The executive plans were DAPA (Deferred Action for Parents of Americans) and the expanded DACA (Deferred Action for Childhood Arrivals). Obama described DAPA as a measure to prevent families from being torn apart.

Dr. Anthony Ocampo, assistant sociology professor at Cal Poly Pomona, supported the plans. For him, undocumented immigration should be looked at as a human rights issue.

“The idea of someone’s mother, brother or daughter being plucked away from everything that they’ve known in American society is unjust,” said Ocampo. “It’s a violent thing to do. It’s going to be damaging not just for their families and communities but for this country as a whole because it totally goes against everything this country stands for – liberation, freedom, equality.”

Ocampo recently held a lecture at the university for his new book, "The Latinos of Asia: How Filipino Americans Break the Rules of Race." Published this year, Ocampo looks at how Spanish-Philippine history “collides with the demographic shifts of today to create both bonds and boundaries between [Filipinos], Latinos, and other Asians.”

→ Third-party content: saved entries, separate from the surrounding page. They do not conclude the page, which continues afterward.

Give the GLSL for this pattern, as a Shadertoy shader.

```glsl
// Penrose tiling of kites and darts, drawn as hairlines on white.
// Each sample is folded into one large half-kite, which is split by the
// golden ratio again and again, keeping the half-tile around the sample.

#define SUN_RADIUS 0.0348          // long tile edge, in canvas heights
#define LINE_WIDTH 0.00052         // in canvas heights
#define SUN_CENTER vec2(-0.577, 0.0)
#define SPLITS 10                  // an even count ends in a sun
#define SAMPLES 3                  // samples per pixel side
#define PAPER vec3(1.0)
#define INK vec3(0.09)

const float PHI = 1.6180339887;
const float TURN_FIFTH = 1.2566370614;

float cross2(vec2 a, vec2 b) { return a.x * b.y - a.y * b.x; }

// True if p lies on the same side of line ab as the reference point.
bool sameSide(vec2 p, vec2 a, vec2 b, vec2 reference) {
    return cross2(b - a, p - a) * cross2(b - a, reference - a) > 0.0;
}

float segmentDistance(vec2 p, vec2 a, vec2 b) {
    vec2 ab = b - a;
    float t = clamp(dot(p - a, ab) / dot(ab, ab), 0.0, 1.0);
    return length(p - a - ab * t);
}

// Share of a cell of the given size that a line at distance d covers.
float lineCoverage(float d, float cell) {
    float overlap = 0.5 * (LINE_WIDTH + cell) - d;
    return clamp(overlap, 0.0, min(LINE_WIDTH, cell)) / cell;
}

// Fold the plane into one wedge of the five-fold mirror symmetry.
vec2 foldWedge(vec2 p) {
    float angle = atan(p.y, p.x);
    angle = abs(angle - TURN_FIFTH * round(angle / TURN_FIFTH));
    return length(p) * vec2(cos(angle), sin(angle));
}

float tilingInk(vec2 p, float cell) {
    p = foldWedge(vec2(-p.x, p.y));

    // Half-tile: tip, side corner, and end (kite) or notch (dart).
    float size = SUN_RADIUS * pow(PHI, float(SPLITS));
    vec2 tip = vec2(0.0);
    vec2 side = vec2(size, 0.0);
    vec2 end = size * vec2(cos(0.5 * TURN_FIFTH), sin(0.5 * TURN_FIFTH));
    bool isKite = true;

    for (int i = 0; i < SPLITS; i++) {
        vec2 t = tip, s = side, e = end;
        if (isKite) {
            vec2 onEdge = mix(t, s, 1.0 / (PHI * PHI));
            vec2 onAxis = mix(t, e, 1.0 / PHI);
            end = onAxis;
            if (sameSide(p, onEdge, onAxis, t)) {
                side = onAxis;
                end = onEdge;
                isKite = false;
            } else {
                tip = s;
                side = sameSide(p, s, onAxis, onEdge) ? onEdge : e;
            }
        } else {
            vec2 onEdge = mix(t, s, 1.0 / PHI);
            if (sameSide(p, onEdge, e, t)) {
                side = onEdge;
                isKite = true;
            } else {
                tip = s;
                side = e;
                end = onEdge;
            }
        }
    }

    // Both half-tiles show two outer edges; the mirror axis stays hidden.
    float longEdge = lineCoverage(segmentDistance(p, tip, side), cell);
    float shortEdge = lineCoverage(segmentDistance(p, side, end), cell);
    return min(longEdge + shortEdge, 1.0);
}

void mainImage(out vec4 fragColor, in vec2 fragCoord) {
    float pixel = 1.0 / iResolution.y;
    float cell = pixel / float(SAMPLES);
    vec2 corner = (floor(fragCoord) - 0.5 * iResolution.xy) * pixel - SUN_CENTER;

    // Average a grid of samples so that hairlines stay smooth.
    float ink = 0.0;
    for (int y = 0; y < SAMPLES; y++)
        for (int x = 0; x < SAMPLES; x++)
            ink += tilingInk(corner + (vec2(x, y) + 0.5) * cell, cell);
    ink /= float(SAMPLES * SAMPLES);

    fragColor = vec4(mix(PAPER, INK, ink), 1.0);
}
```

“We’re breaking the rules of race because people have very narrow ideas of what it means to be Asian, American and Latino,” he said. “Filipinos show that they have connections to all three, and people aren’t used to the idea that you can be more than one identity. Filipinos allow us to see how much versatility people have to identify with communities beyond just their own ethnic or racial community.”

Meanwhile, a 2015 study found that only one in four Filipinos eligible for DACA have applied; 15,000 are eligible but only 4,000 have applied.

Deputy Consul General Jamie Ramon Ascalon encouraged eligible undocumented Pinoy immigrants to have faith in the program and use its free help with other organizations.

As for the stigma, Ocampo believes there are more undocumented Fil-Ams joining leaders like Jose Antonio Vargas in the movement to help fight for other undocumented immigrants

“I think that in terms of numbers, the number of Filipino undocumented immigrants is not as large,” said Ocampo. “Because of that maybe there’s more of a fear for them to come out of the shadows because they might have a harder time finding people to connect to.”

Meanwhile, GOP presidential frontrunner Donald Trump continually talks about his immigration reform plans such as building a wall, ending birthright citizenship and bigger penalties for overstaying temporary visa holders.

For Ocampo, Trump’s rise has shown that undocumented immigrants no longer plan on staying in the shadows.

“One thing I’ve seen with the rise of Donald Trump is that I’ve also seen the resilience of the undocumented immigrant movement,” he said. “They’re unwilling to be afraid, and what’s amazing is they’ve built alliances with people who are not undocumented. I think the people that are against it are just ignorant about what undocumented immigrants are bringing to the table in terms of their contributions to society.”